Police detained the stork after a man saw a tag on it and caught it, suspecting it was a spying device.
The bird was spotted by a fisherman in the Nile River, in the Qena region, as it swam with other birds. The fisherman noticed that the bird had a device attached to its feathers, which he feared could be used to gather information.
Experts then examined the device to see if it could have been used to gather intelligence, but it turned out that the stork had been tagged by zoologists to track its migration, according to The Guardian.
Nature Conservation Egypt told the newspaper that the White Stork, which they named Menes, was released into a conservation area in southern Egypt but flew to an island in the Nile where it was caught and eaten.
The group said on a Facebook post, "Storks have been part of the Nubian diet for thousands of years, so the actual act of eating storks is not in itself a unique practice. However, the short-lived success story of getting Menes released was not enough to keep him safe till he exited Egypt.
"Egypt has long suffered from issues of uncontrolled hunting. However, it is important to always balance the needs of local communities with the needs of nature and biodiversity conversation.
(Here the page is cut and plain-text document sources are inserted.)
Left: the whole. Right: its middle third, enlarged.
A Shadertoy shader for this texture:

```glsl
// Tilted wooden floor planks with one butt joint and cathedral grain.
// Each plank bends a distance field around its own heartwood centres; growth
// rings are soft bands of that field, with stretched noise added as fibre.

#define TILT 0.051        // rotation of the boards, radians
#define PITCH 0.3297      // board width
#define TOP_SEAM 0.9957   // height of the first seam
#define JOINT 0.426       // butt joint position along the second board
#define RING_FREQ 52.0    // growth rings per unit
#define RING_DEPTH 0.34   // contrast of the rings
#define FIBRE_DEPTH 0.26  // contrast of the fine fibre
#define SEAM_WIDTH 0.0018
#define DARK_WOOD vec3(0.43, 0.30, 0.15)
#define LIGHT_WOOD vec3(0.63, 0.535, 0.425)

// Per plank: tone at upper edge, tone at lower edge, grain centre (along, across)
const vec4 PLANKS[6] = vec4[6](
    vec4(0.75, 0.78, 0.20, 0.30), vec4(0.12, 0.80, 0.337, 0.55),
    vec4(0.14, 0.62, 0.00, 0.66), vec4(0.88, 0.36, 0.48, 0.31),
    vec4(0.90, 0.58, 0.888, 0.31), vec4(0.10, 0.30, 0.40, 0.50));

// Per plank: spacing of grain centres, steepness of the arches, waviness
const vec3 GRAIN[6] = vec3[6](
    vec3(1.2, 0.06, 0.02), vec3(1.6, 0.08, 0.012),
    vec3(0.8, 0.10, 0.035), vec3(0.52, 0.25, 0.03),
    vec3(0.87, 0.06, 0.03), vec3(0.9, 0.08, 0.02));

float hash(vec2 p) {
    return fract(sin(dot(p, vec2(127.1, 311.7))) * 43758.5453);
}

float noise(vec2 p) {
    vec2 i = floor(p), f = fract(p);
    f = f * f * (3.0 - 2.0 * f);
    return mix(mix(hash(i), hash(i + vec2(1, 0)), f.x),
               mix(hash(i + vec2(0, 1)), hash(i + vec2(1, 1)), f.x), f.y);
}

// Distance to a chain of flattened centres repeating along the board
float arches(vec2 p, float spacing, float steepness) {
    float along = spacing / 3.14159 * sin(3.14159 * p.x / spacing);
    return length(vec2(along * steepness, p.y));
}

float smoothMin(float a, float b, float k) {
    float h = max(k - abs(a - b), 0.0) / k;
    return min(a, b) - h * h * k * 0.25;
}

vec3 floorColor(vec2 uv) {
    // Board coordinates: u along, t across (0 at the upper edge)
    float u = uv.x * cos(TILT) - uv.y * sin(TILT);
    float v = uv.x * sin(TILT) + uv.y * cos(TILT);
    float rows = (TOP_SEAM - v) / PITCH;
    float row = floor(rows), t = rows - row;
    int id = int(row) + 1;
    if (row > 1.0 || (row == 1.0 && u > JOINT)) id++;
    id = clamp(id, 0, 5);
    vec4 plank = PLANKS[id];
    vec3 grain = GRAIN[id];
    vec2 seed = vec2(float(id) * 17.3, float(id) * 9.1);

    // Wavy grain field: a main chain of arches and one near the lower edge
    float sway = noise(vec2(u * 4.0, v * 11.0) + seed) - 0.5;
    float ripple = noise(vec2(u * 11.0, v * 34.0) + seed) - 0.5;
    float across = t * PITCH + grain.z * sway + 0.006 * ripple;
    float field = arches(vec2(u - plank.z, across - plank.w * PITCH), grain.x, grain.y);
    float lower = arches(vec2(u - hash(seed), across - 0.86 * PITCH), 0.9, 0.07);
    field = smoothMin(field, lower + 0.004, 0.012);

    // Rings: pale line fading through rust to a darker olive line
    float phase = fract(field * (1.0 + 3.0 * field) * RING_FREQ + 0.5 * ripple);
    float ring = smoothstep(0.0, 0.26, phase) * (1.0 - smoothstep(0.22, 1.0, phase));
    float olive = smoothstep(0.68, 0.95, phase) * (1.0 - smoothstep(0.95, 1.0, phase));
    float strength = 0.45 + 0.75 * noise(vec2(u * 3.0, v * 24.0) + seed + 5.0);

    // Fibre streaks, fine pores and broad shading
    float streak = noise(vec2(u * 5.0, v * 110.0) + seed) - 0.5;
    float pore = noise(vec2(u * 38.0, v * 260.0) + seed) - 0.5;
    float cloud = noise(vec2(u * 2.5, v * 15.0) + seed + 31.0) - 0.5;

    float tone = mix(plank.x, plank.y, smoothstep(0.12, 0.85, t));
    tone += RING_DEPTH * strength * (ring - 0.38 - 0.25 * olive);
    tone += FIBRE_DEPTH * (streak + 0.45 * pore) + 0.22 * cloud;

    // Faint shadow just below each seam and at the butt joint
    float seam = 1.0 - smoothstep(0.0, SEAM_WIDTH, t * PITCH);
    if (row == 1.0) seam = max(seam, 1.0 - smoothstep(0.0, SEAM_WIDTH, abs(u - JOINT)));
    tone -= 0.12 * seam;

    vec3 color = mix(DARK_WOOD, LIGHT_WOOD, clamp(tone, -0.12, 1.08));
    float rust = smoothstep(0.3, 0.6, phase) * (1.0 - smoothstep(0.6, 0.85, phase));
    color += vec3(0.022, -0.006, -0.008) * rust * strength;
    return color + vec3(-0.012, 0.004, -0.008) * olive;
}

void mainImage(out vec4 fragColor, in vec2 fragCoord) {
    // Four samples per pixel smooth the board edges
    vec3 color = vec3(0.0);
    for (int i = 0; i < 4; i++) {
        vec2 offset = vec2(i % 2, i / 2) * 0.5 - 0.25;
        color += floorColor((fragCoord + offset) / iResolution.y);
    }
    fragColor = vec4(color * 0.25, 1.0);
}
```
We truly are saddened by the tragic end to Menes' journey, but once again, we would like to thank the park rangers of Aswan for their excellent initial efforts to get Menes the White Stork released safely into a protected area."
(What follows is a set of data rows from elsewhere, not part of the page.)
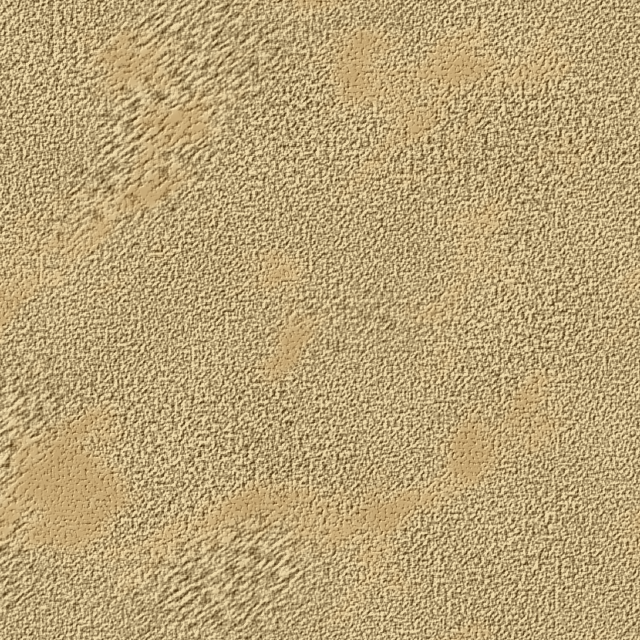
Write a WebGL 1 fragment shader that draws this texture.

```glsl
precision highp float;
// Rough sandy plaster lit from the upper left: a gradient noise relief of fine
// grains, pressed flat in trowelled patches and combed into slanted streaks.
// The slope toward the light and the depth of each pit set the tone.

uniform vec2 u_resolution;

#define GRAIN_FREQ 190.0
#define PATCH_FREQ 5.0
#define TROWEL_ANGLE 0.62
#define STREAK_STRETCH 4.0
#define SLOPE_GAIN 0.74
#define DEPTH_GAIN 0.62
#define BASE_TONE 0.66
#define LIGHT_DIR vec2(-0.8, 0.6)
#define SHADOW_COLOR vec3(0.38, 0.29, 0.14)
#define LIT_COLOR vec3(0.90, 0.82, 0.64)
#define FLAT_TINT vec3(0.02, -0.015, -0.045)

// Unit gradient vector for a lattice point
vec2 latticeGradient(vec2 cell) {
  vec3 q = fract(cell.xyx * vec3(0.1031, 0.1030, 0.0973));
  q += dot(q, q.yzx + 33.33);
  float angle = 6.28318 * fract((q.x + q.y) * q.z);
  return vec2(cos(angle), sin(angle));
}

float gradientNoise(vec2 p) {
  vec2 cell = floor(p);
  vec2 f = p - cell;
  vec2 w = f * f * f * (f * (f * 6.0 - 15.0) + 10.0);
  vec2 e = vec2(1.0, 0.0);
  float a = dot(latticeGradient(cell), f);
  float b = dot(latticeGradient(cell + e), f - e);
  float c = dot(latticeGradient(cell + e.yx), f - e.yx);
  float d = dot(latticeGradient(cell + 1.0), f - 1.0);
  return mix(mix(a, b, w.x), mix(c, d, w.x), w.y);
}

float fractalNoise(vec2 p) {
  float sum = 0.0;
  float amplitude = 1.0;
  for (int i = 0; i < 4; i++) {
    sum += amplitude * gradientNoise(p);
    p = p * 2.1 + 17.3;
    amplitude *= 0.55;
  }
  return sum;
}

// Coordinates along and across the trowel strokes
vec2 alongTrowel(vec2 p) {
  float c = cos(TROWEL_ANGLE);
  float s = sin(TROWEL_ANGLE);
  return vec2(c * p.x + s * p.y, c * p.y - s * p.x);
}

float softMin(float a, float b, float k) {
  float h = max(k - abs(a - b), 0.0) / k;
  return min(a, b) - 0.25 * k * h * h;
}

// Relief height: grains, partly combed into streaks, capped where pressed flat
float reliefHeight(vec2 p, float flatness, float streaking, float coarseness) {
  vec2 g = p * GRAIN_FREQ;
  float grains = gradientNoise(g)
               + 0.38 * gradientNoise(g * 1.7 + 41.7)
               + coarseness * gradientNoise(g * 0.55 + 83.1);
  vec2 s = alongTrowel(g) * vec2(1.0 / STREAK_STRETCH, 0.8);
  float streaks = 1.1 * gradientNoise(s + 9.4);
  float height = mix(grains, 0.6 * grains + streaks, streaking);
  float cap = mix(0.55, -0.1, flatness);
  return softMin(height, cap, 0.25);
}

void main() {
  vec2 p = gl_FragCoord.xy / u_resolution.y;
  vec2 t = alongTrowel(p + 0.03 * gradientNoise(p * 3.0 + 5.2));

  // Broad masks: flat patches, combed streaks, coarse grain
  float patches = fractalNoise(t * PATCH_FREQ * vec2(0.75, 1.25) + 3.7);
  float flatness = smoothstep(0.0, 0.6, patches);
  float streaking = smoothstep(0.0, 0.45, gradientNoise(t * vec2(2.5, 4.0) + 21.6)
                  + 0.15 - 0.35 * p.x);
  float coarseness = 0.25 + 0.45 * smoothstep(-0.2, 0.4, gradientNoise(p * 4.0 + 60.3));

  // Relief shading from the height step toward the light
  float height = reliefHeight(p, flatness, streaking, coarseness);
  vec2 lightStep = LIGHT_DIR * 0.4 / GRAIN_FREQ;
  float slope = height - reliefHeight(p + lightStep, flatness, streaking, coarseness);

  float tone = BASE_TONE + SLOPE_GAIN * slope + DEPTH_GAIN * height;
  tone += 0.13 * flatness + 0.06 * fractalNoise(p * 6.0 + 31.9);
  tone = clamp(tone, -0.12, 1.08);

  vec3 color = mix(SHADOW_COLOR, LIT_COLOR, tone) + FLAT_TINT * flatness;
  gl_FragColor = vec4(color, 1.0);
}
```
The capture of the stork was seen as an example of popular xenophobia and paranoia which has been used as a political tool by the former president, Hosni Mubarak, the deposed president Mohammed Morsi and now the current army-backed regime.
In the past, an Egyptian official complained that the Mossad released attack sharks into Egyptian waters.
Egypt, however, is not the only country to have caught animals claiming they are Israeli spies. Turkish authorities announced in May 2012 that they had found a bird used by Israel for espionage purposes. In December, officials in Darfur also announced that they had found an Israeli “spy eagle.”
Israeli officials confirmed that the eagle bore a tracking device, but explained that it was for the simple purpose of tracking the bird itself, as part of a study to ensure the safety of the rare species.